Three cheers for President Bush's plan to start bringing American troops home from bases in Europe and Asia ("70,000 overseas troops to leave," Aug. 17). This action is long overdue. There is no question that after World War II and at the start of the Cold War we needed troops in Germany as a first line of defense against Soviet attack. Now that the Cold War has ended and the European Union has been ratified, we need not continue our presence there. Since 1945, we have poured trillions into foreign economies while closing bases and reducing troop strength in the United States.
February 2, 2015 |
Most Americans born after World War II take peace and democracy in Western Europe for granted. Enfolded in the European Union, France and Germany became allies and Spain absorbed democratic values. After the fall of the Berlin Wall, former communist countries joined the fold and embraced parliamentary norms. But we forget all too easily that the 70 years since 1945 are an anomaly for Europe, whose previous 150 years of history were marked by war, ideological strife, and revolution.
November 14, 2011 |
ROME - Economist Mario Monti accepted the monumental task yesterday of trying to form a new government that can rescue Italy from financial ruin, expressing confidence that the nation can beat the crisis if its people pull together. His selection came a day after Silvio Berlusconi reluctantly resigned as premier, bowing out after world markets pummeled Italy's borrowing ability, reflecting a loss of faith in the 75-year-old media mogul's leadership. Berlusconi quit after the Italian parliament approved new reform measures demanded by the European Union and central bank officials - but even those are not considered enough to right Italy's ailing economy.
July 25, 2010

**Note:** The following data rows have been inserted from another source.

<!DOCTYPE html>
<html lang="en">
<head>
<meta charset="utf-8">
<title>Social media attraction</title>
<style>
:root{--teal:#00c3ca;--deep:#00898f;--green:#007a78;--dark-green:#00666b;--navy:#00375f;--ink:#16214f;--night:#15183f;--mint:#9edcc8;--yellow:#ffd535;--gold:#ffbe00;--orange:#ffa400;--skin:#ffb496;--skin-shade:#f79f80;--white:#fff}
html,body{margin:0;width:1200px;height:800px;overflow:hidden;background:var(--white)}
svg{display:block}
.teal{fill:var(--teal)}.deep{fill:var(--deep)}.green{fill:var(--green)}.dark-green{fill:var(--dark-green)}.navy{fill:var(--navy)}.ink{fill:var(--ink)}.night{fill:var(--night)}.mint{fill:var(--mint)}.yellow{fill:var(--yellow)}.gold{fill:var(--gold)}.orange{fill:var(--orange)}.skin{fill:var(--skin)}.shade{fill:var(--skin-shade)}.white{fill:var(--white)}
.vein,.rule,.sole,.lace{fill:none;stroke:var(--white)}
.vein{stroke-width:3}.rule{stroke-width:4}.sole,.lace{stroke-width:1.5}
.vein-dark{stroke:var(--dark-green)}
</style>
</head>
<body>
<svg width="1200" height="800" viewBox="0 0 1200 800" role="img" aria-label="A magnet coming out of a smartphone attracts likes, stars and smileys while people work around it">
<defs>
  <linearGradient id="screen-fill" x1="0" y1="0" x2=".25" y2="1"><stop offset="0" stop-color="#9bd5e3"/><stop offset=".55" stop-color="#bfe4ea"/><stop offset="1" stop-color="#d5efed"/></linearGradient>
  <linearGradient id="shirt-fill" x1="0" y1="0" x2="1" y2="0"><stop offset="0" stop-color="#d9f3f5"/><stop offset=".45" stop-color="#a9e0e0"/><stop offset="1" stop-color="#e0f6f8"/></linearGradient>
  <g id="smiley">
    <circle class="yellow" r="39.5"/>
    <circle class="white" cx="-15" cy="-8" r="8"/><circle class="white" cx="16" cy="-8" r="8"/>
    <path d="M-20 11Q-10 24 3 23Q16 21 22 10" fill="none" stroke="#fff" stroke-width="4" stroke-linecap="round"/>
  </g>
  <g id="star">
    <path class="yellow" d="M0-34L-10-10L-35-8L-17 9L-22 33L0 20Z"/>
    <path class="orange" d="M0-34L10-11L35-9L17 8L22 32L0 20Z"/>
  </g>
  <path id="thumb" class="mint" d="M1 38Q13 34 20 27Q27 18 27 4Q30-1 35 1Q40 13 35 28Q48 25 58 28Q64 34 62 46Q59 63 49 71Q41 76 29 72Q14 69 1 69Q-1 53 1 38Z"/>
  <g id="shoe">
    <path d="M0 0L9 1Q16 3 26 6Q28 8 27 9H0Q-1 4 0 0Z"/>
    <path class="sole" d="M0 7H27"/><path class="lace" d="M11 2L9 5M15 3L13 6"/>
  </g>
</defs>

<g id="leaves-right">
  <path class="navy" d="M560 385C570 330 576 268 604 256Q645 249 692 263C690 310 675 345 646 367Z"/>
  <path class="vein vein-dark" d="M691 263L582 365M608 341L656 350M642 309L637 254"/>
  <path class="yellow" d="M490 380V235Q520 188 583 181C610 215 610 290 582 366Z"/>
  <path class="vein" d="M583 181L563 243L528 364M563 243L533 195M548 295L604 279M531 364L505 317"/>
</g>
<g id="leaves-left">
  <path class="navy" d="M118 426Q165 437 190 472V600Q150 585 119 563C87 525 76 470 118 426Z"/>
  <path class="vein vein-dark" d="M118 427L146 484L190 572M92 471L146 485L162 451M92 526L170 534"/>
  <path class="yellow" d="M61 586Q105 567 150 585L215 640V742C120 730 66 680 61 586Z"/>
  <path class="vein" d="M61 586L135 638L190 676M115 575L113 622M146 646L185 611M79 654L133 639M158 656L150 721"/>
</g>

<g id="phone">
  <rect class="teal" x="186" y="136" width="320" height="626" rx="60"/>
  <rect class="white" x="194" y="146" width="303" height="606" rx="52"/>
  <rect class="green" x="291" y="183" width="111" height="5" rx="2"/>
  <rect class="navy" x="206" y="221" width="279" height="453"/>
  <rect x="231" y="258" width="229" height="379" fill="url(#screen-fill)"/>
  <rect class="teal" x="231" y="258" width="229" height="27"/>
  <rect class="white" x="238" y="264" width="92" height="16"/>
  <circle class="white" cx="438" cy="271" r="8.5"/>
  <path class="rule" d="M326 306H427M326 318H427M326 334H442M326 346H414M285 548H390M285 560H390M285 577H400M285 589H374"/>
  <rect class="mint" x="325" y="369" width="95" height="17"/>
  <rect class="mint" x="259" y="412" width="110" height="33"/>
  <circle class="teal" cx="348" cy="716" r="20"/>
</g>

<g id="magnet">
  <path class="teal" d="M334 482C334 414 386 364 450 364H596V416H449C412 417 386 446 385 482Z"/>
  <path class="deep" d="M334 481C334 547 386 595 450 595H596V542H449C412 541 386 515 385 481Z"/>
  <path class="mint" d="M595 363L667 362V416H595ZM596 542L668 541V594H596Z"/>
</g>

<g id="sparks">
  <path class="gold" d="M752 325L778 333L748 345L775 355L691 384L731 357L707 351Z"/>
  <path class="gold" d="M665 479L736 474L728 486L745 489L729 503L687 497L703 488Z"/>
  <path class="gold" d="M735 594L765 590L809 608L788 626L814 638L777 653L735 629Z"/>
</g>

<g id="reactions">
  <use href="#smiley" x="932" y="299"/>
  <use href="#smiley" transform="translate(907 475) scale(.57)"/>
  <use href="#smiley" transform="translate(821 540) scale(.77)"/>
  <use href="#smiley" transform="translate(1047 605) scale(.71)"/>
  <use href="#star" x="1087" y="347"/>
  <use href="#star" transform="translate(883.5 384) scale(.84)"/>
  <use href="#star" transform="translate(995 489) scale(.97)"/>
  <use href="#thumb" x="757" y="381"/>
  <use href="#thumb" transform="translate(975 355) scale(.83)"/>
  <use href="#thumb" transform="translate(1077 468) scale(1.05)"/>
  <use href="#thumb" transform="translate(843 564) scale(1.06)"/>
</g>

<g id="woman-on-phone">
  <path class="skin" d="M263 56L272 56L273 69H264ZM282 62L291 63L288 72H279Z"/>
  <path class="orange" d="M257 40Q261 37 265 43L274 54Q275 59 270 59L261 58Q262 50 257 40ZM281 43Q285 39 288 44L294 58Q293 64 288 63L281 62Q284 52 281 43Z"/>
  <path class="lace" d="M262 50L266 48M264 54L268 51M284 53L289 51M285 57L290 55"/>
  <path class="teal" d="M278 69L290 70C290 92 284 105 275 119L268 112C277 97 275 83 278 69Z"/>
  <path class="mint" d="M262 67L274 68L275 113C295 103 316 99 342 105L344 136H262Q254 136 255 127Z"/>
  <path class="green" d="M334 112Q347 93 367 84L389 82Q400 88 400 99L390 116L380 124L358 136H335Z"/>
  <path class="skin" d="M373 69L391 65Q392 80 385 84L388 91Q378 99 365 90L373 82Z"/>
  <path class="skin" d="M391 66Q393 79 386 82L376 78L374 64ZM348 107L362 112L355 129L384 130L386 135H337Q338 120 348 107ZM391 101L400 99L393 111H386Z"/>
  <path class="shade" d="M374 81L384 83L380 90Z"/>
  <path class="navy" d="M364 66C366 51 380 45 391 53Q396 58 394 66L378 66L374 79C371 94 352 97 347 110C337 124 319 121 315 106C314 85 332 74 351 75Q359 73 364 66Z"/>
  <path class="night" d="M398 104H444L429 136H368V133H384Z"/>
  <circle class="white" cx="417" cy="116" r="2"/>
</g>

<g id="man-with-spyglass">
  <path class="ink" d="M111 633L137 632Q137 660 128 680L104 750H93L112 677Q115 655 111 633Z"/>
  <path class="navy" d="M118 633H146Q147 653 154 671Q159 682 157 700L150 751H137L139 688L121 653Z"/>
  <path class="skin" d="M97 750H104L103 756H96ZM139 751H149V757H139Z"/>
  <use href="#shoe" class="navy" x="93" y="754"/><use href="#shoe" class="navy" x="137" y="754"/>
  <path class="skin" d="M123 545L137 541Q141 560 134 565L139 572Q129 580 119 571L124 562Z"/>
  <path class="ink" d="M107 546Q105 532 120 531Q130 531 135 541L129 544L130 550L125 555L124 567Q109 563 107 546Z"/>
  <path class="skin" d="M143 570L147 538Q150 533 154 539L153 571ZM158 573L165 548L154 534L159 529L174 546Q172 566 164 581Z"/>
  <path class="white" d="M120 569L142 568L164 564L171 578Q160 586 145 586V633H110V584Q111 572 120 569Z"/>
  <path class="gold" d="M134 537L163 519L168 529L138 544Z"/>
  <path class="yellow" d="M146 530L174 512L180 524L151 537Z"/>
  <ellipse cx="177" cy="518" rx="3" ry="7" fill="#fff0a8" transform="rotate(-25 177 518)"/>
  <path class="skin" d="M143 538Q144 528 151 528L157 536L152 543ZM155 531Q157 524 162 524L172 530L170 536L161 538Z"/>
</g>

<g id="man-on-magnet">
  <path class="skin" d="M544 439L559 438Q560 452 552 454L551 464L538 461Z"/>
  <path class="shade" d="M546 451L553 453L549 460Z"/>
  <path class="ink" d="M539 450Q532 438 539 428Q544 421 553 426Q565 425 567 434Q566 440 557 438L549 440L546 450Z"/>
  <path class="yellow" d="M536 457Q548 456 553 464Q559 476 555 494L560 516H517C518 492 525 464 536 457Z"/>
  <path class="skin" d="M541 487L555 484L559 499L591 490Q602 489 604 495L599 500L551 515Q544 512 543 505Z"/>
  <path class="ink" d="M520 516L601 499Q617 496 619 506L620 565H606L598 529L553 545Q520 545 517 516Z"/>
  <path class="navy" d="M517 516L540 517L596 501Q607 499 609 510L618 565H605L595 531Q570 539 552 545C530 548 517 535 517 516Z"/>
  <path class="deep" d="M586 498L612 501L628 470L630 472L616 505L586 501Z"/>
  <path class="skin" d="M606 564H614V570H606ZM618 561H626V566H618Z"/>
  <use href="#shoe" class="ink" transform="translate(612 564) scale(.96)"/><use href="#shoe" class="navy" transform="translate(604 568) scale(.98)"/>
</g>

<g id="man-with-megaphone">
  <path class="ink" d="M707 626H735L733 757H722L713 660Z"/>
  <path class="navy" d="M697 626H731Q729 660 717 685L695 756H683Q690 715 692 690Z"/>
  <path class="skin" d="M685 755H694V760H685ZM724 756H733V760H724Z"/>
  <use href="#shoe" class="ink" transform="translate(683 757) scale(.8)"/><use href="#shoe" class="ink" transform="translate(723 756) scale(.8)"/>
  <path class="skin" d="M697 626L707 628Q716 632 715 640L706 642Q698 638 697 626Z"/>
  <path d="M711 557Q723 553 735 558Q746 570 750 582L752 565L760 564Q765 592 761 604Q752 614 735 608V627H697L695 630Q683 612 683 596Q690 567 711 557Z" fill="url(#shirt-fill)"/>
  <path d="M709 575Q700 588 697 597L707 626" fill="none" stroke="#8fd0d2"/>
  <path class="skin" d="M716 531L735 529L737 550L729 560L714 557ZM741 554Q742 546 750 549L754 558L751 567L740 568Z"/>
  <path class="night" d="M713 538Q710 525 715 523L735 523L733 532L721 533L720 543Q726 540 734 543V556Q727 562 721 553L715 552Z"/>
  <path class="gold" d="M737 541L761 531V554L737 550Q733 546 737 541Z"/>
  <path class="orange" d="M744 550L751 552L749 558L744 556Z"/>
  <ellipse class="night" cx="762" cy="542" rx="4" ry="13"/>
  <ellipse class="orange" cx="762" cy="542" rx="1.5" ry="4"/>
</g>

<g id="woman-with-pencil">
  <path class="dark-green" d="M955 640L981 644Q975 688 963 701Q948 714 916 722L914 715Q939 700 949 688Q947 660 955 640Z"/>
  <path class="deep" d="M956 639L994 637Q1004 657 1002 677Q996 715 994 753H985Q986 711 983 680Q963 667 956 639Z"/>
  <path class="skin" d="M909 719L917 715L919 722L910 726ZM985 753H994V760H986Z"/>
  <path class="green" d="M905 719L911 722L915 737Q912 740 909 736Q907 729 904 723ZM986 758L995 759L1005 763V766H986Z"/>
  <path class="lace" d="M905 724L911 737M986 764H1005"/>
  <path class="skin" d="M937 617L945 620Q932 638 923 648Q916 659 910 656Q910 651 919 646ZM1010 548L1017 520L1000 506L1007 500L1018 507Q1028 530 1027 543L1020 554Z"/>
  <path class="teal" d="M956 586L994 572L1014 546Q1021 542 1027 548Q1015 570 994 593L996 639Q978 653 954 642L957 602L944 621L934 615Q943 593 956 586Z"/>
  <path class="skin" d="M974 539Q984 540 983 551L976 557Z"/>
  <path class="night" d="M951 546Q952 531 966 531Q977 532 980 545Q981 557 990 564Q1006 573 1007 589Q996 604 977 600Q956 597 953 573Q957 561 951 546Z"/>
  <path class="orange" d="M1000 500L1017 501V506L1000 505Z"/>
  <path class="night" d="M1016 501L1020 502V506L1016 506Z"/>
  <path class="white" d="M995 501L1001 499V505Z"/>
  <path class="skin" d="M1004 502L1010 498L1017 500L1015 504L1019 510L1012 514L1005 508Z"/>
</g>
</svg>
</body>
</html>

Michael Burri teaches at the University of Pennsylvania In 2006, foreign-policy oddsmakers were touting the European Union. Global trends, they argued, were redistributing the balance of power, and the Europeans were on track to win. Mark Leonard summed up this thinking in his book Why Europe Will Run the 21st Century . What a difference four years makes. Today, few outside Brussels expect a fast track for Europe. Rattled by the euro crisis, boxed in by demographic challenges, and increasingly risk-averse, Europe is choosing to become, as scholar Ivan Krastev puts it, a "retired power.
September 22, 2013 |
In terms of foreign aid, it felt like a bit of role reversal Friday at the University City Science Center. An audience of science center reps, scientists, researchers, and entrepreneurs heard about funding opportunities, not from their own country with an eye to expanding globally, but money coming from the European Union. That's right: The 28 countries that make up the European Union have put up 70 billion euros, or more than $90 billion, to promote science and research aimed largely at bolstering Europe's position in the world but also with an eye to tackling issues of global significance as well, such as climate change.
August 2, 2014 |
While both the U.S. and the European Union have begun to ratchet up economic sanctions on Russian banks and other interests following the July 17 downing of Malaysia Airlines Flight 17 over Ukraine, the reaction of the Russian government so far has been muted, a panel of Dechert L.L.P. lawyers said in a conference call Thursday. Thus, the potential for a sharply escalating trade war apparently has been averted - at least for now. The conflict between the U.S. and European governments and Russia over Russian support for separatist rebels in Ukraine already has had damaging consequences for the Russian economy, said Dechert partner Laura Brank, and concern by the Russians over further harm from western sanctions has tended to weigh against retaliation.